“Having Ayah and Jolee join our sea lion family is an honor,’’ Eparvier says. “We couldn’t be happier to give them a home here at Audubon Zoo. They are already amazing ambassadors for their species and we hope their stories will inspire our guests to be more aware of how humans impact our fragile oceans and what we all can do to help."

In June 2017, Jolee was found stranded on a jetty off the El Segundo coast suffering from malnourishment, an injury in her left eye and flipper abrasions. In addition, she has cataracts in both eyes and is visually impaired. Jolee, who gets around by following Ayah, can see better when it’s cloudy and uses her vibrissae (the bristle-like hairs on a sea lion’s face) when needed.

The same month, Ayah was rescued off the Malibu coast. She, too, was malnourished and a later examination revealed that she had a small caliber bullet in the right side of her brain. While the injury resulted in the loss of the left eye, miraculously she suffered no neurological damage. While Ayah has some scarring on the right cornea, she can still see with that eye. Her recovery is remarkable.

“Not every facility wants to take in sea lions with visual issues, but Audubon literally saved their lives by accepting them. We are deeply grateful. For me, these two animals are all about resilience. New Orleans is a perfect home for them,” says Lauren Palmer, staff veterinarian at the Marine Mammal Care Center Los Angeles.

The Marine Mammal Care Center has been rehabilitating sea lions and seals rescued from the California coastline for more than 25 years.

Audubon Nature Institute

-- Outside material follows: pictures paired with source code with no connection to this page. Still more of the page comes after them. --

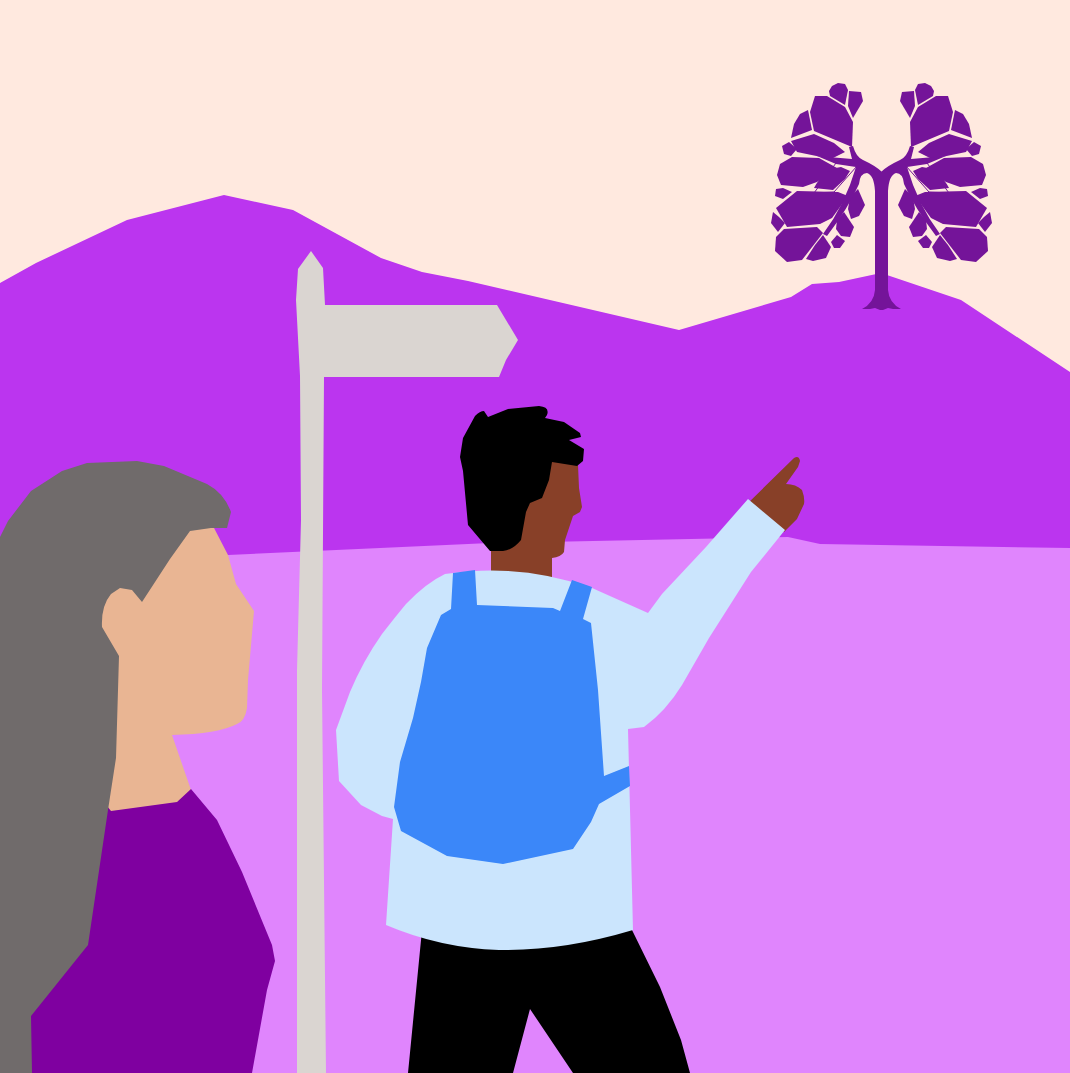
<!DOCTYPE html>
<html lang="en">
<head>
<meta charset="utf-8">
<title>Finding the way</title>
<style>
:root {
  --sky: #ffe9df;
  --hills: #bb35ef;
  --field: #e085fd;
  --tree: #741499;
  --post: #dad5d1;
  --hair-grey: #706b6b;
  --skin-light: #e9b593;
  --top-purple: #7f00a0;
  --skin-dark: #884028;
  --shirt: #cbe5fd;
  --backpack: #3b87f9;
  --black: #000;
}
html, body { margin: 0; overflow: hidden; }
body { width: 1070px; height: 1073px; background: var(--sky); }
svg { display: block; }
.hills { fill: var(--hills); }
.field { fill: var(--field); }
.lung-tree { fill: var(--tree); }
.signpost { fill: var(--post); }
.grey-hair { fill: var(--hair-grey); }
.light-skin { fill: var(--skin-light); }
.purple-top { fill: var(--top-purple); }
.dark-skin { fill: var(--skin-dark); }
.shirt { fill: var(--shirt); }
.backpack { fill: var(--backpack); }
.black { fill: var(--black); }
</style>
</head>
<body>
<svg width="1070" height="1073" viewBox="0 0 1070 1073" role="img" aria-label="Two walkers by a signpost, one pointing to a lung-shaped tree on a hill">
  <defs>
    <g id="lung-half">
      <g id="leaves">
        <path d="M829 91L832 86 838 83 845 84 848 90 845 105 830 96Z"/>
        <path d="M849 91L861 92 863 101 853 118 848 106Z"/>
        <path d="M815 96H827L845 107 853 122 852 147 814 131 810 112Z"/>
        <path d="M808 110L812 130 791 138 794 124 800 114Z"/>
        <path d="M791 141L814 134 834 143 845 152 831 159 797 152Z"/>
        <path d="M782 146L789 142 797 149 791 156 784 154Z"/>
        <path d="M780 164L792 157 819 158 837 168 817 182 803 187 781 185 777 175Z"/>
        <path d="M814 188Q824 169 841 167L850 171 845 179 833 190Z"/>
        <path d="M776 189L783 188 792 192 783 199 775 196Z"/>
        <path d="M776 208L797 191 838 192 848 196 832 218 820 224 787 227Z"/>
        <path d="M773 212L779 217 785 223 778 232 771 223Z"/>
        <path d="M776 237L784 229 817 227 823 233 802 260 787 262 775 251Z"/>
        <path d="M806 259L815 245 823 235 831 247 826 258 813 261Z"/>
        <path d="M831 242L837 235 845 241 840 248 834 248Z"/>
        <path d="M836 229L837 220 844 212 854 227 850 237 841 236Z"/>
        <path d="M848 209L850 197 858 189 865 205 859 216 851 219Z"/>
      </g>
      <path d="M882 310H880L875 308 870 309 862 309Q874 303 875 290V191Q874 175 867 173 860 173 859 184 849 207 827 236L823 234Q845 205 856 167L836 164 817 156 852 159 849 147 853 146Q856 157 863 160 876 166 882 172Z"/>
      <path d="M836 163L849 160 857 166 834 192 814 193Z" fill="none" stroke="var(--tree)" stroke-width="1"/>
    </g>
  </defs>

  <rect id="sky" width="1070" height="1073" fill="var(--sky)"/>
  <path id="hill-range" class="hills" d="M0 283L36 263 127 220 224 195 293 210 381 258 422 272 468 281 679 330 791 297 812 284 839 282 881 273 961 300 1070 372V600H0Z"/>
  <path id="meadow" class="field" d="M0 565L228 555 490 543 788 537 820 544 1070 548V1073H0Z"/>

  <g id="lung-tree" class="lung-tree">
    <use href="#lung-half"/>
    <use href="#lung-half" transform="translate(1763 0) scale(-1 1)"/>
  </g>

  <path id="signpost" class="signpost" d="M311 251L323 268 325 305H497L518 340 506 360 499 377H324L322 690 326 1073H297V670L301 520 300 376 296 300 298 269Z"/>

  <g id="woman">
    <path id="woman-face" class="light-skin" d="M190 529L213 526 228 555 236 584 254 611 248 680 247 708Q245 721 237 724 218 734 172 735L191 790 178 815 105 815 100 640 101 600 150 560Z"/>
    <path id="woman-top" class="purple-top" d="M191 789L217 820 242 872 272 945 275 961 267 990 252 1073H25V1000L80 940 107 806 111 811 177 802Z"/>
    <path id="woman-hair" class="grey-hair" d="M0 537L8 521 31 491 62 471 87 463 137 461 164 466 207 484Q224 493 231 512L227 528 211 528 190 531 170 559 142 602 132 590 120 588 111 594Q101 606 102 627L119 656 116 758 108 810 88 945 31 1016 32 1073H0Z"/>
  </g>

  <g id="man">
    <path id="trousers" class="black" d="M422 930H632L660 987 681 1040 690 1073H573L530 1009 513 1073H408Z"/>
    <path id="man-face" class="dark-skin" d="M520 480L552 455 578 465 579 488 582 507 580 512 573 516 565 540 564 552Q561 557 552 558V585H491V545Z"/>
    <path id="man-hair" class="black" d="M460 457L463 438 475 416Q480 411 484 411L488 417 508 409 539 406Q550 407 547 415L545 418 564 422 580 433 581 437 569 440 584 449 583 461 577 466 552 462 549 480 542 498 530 503 526 512 521 540Q513 550 503 551H490L468 525 463 471Z"/>
    <path id="pointing-hand" class="dark-skin" d="M745 506L794 458Q799 455 800 461L798 467 786 484Q796 484 802 490 805 498 804 504L797 519 784 532Z"/>
    <path id="shirt" class="shirt" d="M445 574Q480 569 508 571 548 573 592 588L648 613 662 594 706 547 748 499 785 530 751 572 709 638 682 685Q666 711 644 727L628 729 633 930Q563 951 499 950 440 948 386 925L393 819 382 816 361 805 339 781 336 730 350 692Q363 661 382 634 396 616 406 604 426 583 445 574Z"/>
    <path id="backpack" class="backpack" d="M453 573L475 570 477 605 553 608 560 611 572 580 592 587 583 619 591 623 598 690 604 776 629 766 630 786 599 804 591 822 573 849 503 864 447 856 401 831 394 807 400 762 413 718 421 682 427 648 441 615 451 609Z"/>
  </g>
</svg>
</body>
</html>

Audubon Nature Institute operates a family of museums, parks and research facilities dedicated to celebrating the wonders of nature. Through innovative live animal exhibits, education programs, and scientific discovery, Audubon makes a meaningful contribution to preserving wildlife for the future. Audubon Nature Institute flagships include Audubon Park, Audubon Zoo, Audubon Aquarium of the Americas, Entergy Giant Screen Theater, Audubon Butterfly Garden and Insectarium, Audubon Louisiana Nature Center, Freeport-McMoRan Audubon Species Survival Center, Woldenberg Riverfront Park and Audubon Wilderness Park. Ron Forman is President and CEO of Audubon Nature Institute.